# TASK
Whenever a line in the data holds the string "smoothstep", pull that line out.

# Saved entries
•••
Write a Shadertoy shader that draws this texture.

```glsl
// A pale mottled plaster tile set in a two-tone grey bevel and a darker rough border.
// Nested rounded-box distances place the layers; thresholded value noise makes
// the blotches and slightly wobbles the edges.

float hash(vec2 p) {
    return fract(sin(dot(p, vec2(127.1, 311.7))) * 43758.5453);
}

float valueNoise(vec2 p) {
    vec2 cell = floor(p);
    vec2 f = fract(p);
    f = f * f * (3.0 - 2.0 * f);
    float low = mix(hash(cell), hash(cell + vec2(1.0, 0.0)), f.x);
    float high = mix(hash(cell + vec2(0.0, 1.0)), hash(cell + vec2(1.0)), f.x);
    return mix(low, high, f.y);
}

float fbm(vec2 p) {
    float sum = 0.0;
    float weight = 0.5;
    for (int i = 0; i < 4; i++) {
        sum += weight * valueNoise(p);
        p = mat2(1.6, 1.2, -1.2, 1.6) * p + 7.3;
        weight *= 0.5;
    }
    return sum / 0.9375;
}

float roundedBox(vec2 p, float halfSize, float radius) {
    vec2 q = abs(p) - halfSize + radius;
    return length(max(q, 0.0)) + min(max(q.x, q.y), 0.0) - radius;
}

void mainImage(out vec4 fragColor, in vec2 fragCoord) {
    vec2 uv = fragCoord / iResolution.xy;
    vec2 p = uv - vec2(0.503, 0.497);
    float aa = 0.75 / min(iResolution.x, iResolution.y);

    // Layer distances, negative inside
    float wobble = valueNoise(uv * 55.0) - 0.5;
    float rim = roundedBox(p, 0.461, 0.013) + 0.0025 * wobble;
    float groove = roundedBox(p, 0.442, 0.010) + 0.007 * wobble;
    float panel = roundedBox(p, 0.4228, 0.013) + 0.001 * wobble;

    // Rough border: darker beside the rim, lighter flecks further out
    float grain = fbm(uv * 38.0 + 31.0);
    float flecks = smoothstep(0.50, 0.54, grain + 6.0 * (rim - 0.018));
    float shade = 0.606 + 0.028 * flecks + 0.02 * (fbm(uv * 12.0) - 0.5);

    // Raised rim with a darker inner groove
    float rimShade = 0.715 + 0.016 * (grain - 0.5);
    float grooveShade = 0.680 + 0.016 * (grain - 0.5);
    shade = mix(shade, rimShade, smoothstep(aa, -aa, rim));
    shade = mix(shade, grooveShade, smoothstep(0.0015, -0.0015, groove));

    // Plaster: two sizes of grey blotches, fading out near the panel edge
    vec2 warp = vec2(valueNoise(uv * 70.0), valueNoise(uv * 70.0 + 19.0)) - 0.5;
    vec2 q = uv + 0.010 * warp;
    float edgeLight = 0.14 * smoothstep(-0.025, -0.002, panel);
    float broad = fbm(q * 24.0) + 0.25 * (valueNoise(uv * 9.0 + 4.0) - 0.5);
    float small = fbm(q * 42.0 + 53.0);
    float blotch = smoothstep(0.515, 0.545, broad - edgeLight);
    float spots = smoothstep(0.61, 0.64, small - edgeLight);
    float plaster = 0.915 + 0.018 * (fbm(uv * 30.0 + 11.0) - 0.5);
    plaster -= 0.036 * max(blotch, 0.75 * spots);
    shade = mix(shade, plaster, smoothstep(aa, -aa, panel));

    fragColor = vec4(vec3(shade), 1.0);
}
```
•••
# FINISHED TASK
    float flecks = smoothstep(0.50, 0.54, grain + 6.0 * (rim - 0.018));
    shade = mix(shade, rimShade, smoothstep(aa, -aa, rim));
    shade = mix(shade, grooveShade, smoothstep(0.0015, -0.0015, groove));
    float edgeLight = 0.14 * smoothstep(-0.025, -0.002, panel);
    float blotch = smoothstep(0.515, 0.545, broad - edgeLight);
    float spots = smoothstep(0.61, 0.64, small - edgeLight);
    shade = mix(shade, plaster, smoothstep(aa, -aa, panel));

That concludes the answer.